Our puritan forefathers, in their earliest struggles and sufferings, were not matured philosophers or perfect politicians. Their consciences were first, perhaps, offended by the mint and cummin of priestly imposition and royal prerogative. But they were soon taught to discriminate the weightier matters of sacerdotal domination and monarchical usurpation. The sarcasm of a taunting adversary may have the appearance of fitness in relation to some disputes. Hume, with the sneer of malignity, remarks, “ some men of the greatest parts and most extensive knowledge that the nation at this time produced, could not enjoy any peace of mind, because obliged to hear prayers offered up to the Divinity by a priest covered with a white linen vestment.” Nevertheless he confesses “the prevalence of the principles of civil liberty was essential to their party.” They felt the necessity of liberty for minor matters, and soon perceived its value in application to greater things; to establish it in attaining the less important, rendered its denial impossible in things vitally affecting religion and the state. At first some attempted to secure conformity by deputy-holding the living; while a more complying vicar administered ordinances in their room. But gradually a bolder courage and more decision were acquired. A Nash, a Drewet, and others, like Cartwright, were shut up in London prisons, and the less honoured were doomed to silence, forbidden to assemble in private, to mourn over either their own or the nation's sins, by the penalties of incarceration. This drove the more exasperated to controversial disputation and polemical strife: rhymes, ballads, letters, and books began to multiply, and the violence of the dominant party only drove the sufferers to more desperate expedients. Larger and more expansive principles were cherished and exercised; instead of submission, supplication to men, and flattering titles to oppressors.

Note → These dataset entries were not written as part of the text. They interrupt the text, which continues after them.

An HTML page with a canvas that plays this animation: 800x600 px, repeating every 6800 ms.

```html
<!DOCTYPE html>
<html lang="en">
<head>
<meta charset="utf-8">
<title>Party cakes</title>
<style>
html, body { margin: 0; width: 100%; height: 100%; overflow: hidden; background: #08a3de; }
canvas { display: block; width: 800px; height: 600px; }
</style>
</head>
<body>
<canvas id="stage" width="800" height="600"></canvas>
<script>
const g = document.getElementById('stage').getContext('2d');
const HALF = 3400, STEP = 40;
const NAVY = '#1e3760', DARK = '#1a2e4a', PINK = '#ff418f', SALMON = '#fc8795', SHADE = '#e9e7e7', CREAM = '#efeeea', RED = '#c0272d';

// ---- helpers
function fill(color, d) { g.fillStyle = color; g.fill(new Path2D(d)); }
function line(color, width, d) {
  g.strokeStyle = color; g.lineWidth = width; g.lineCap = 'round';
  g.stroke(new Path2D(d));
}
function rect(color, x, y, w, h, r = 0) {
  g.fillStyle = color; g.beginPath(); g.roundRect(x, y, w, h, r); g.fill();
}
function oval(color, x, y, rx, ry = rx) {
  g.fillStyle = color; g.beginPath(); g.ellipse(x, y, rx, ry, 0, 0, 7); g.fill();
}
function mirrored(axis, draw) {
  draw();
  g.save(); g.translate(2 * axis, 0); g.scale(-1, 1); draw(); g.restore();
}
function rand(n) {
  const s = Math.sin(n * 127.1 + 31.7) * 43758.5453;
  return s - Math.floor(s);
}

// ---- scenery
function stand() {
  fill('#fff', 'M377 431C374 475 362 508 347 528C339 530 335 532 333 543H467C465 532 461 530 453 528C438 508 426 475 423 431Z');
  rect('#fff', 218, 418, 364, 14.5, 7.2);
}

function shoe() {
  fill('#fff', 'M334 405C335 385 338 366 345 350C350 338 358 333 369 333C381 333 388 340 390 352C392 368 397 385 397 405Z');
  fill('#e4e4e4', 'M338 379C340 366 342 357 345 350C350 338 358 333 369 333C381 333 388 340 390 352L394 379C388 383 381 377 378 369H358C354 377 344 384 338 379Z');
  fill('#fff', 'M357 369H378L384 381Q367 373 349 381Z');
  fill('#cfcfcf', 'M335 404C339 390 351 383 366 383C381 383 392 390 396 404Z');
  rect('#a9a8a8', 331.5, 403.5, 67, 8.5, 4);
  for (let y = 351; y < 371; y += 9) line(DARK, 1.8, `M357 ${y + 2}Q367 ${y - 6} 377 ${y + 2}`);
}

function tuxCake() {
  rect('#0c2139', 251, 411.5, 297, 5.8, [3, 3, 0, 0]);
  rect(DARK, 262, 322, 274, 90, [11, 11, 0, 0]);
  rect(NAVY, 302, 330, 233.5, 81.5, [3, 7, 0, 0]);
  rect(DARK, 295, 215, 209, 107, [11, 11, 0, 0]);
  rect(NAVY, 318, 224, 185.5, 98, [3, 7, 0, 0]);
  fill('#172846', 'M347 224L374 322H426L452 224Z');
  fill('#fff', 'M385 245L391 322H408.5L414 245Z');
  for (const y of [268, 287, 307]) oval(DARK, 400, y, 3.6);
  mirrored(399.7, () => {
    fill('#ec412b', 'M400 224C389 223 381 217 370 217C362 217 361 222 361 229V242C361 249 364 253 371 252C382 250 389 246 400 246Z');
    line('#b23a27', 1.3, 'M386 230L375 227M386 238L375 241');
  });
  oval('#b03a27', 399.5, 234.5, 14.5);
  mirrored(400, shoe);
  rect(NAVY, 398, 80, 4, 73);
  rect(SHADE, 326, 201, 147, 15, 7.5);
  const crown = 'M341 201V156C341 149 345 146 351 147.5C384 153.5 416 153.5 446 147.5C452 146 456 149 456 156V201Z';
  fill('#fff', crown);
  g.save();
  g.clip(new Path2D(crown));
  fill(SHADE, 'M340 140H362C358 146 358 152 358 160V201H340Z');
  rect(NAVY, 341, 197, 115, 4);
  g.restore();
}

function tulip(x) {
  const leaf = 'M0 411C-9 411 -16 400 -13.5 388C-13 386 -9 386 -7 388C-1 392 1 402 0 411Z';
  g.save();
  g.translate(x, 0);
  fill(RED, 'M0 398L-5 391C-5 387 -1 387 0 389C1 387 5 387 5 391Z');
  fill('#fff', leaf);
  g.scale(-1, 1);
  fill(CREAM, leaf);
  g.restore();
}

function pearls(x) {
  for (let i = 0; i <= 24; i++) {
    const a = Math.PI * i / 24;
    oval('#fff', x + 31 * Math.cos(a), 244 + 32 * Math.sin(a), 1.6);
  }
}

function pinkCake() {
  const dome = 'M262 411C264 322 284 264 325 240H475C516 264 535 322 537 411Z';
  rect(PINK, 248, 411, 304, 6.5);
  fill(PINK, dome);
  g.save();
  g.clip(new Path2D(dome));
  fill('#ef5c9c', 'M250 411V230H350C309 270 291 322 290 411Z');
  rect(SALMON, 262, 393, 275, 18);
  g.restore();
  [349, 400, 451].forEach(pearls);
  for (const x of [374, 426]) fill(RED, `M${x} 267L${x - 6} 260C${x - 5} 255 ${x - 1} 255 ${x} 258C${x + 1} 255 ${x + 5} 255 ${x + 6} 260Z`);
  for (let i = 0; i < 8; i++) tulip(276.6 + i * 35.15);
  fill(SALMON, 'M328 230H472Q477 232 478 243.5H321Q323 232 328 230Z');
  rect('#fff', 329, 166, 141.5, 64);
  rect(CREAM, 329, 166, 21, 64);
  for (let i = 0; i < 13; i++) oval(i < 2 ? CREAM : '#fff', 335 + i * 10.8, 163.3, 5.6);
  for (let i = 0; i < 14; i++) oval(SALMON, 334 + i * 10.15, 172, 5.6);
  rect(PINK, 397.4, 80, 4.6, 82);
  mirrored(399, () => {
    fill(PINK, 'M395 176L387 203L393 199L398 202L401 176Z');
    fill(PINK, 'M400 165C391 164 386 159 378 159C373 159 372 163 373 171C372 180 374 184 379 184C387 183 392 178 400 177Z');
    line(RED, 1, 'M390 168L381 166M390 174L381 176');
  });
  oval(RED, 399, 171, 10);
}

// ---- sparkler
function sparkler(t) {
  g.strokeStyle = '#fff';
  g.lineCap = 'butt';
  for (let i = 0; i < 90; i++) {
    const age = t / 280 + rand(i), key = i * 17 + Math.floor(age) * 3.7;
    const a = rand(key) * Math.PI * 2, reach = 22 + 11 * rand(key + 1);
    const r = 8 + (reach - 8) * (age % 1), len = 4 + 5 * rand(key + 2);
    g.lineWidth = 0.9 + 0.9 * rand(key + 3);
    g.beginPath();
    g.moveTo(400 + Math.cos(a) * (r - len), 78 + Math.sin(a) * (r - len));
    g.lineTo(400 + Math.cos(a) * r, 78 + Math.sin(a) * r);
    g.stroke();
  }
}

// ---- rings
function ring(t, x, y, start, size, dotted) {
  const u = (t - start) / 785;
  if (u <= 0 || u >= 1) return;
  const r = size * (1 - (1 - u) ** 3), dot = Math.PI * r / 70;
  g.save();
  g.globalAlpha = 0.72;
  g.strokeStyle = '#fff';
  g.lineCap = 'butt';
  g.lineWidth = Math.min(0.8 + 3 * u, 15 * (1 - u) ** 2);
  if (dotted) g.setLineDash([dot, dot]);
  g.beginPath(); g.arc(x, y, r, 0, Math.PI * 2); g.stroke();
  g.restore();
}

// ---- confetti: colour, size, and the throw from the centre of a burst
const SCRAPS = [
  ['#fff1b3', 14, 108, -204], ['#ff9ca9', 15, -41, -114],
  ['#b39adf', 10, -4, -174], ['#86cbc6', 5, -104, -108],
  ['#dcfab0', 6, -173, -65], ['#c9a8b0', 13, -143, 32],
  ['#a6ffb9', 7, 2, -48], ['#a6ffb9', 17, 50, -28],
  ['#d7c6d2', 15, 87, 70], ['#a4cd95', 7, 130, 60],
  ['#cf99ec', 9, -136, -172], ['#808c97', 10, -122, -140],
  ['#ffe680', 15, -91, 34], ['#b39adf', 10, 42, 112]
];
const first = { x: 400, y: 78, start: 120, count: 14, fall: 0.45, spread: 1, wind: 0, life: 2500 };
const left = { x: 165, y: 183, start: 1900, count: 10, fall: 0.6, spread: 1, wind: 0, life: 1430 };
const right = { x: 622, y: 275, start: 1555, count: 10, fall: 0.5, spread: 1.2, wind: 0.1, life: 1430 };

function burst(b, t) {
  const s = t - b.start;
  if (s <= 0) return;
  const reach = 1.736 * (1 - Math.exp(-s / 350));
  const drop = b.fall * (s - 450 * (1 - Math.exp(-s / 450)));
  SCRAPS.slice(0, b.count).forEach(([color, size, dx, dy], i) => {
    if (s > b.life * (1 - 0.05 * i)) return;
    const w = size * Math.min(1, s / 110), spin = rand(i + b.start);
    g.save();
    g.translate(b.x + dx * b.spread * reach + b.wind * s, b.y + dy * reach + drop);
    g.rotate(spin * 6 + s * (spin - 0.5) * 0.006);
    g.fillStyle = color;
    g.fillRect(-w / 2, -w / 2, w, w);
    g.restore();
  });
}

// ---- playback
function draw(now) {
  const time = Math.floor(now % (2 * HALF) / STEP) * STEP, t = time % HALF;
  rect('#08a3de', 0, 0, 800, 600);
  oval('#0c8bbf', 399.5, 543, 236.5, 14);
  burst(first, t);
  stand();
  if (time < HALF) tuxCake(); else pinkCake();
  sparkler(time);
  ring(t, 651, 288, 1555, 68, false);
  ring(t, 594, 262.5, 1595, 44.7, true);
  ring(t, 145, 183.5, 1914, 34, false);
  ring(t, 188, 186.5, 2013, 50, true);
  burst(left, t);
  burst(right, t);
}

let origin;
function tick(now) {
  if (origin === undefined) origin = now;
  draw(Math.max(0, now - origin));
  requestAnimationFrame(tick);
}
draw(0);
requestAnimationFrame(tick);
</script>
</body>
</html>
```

Multitudes were led to separation, and to denounce the established system, its ministers, devotions and ceremonies, as unchristian and injurious. A few Baptist churches had been formed, anda few Independent churches sprung into being at this time. A very few indeed; and the leaders of them were not men of much popular and political influence; but one among them called Robert Brown, took a conspicuous part in the agitation ; and his name gave denomination to a portion of the puritans, hence called Brownists. His adherents were not the only or earliest Congregational Independents in England. But such were the men that thought they should take the Bible only as their guide, and should follow out religious opinion as they traced it in inspired record; that every congregation should have its own government; that they should adopt that form of worship which they found recognised in the scriptures ; that they all should be amenable only to God; and that their communion with one another should be that of brotherly love and of Christian fellowship. These were a few, and a very few indeed, of the Puritans—the Puritans that were the most learned—and you will find some of them
The infidel may sneer at them-read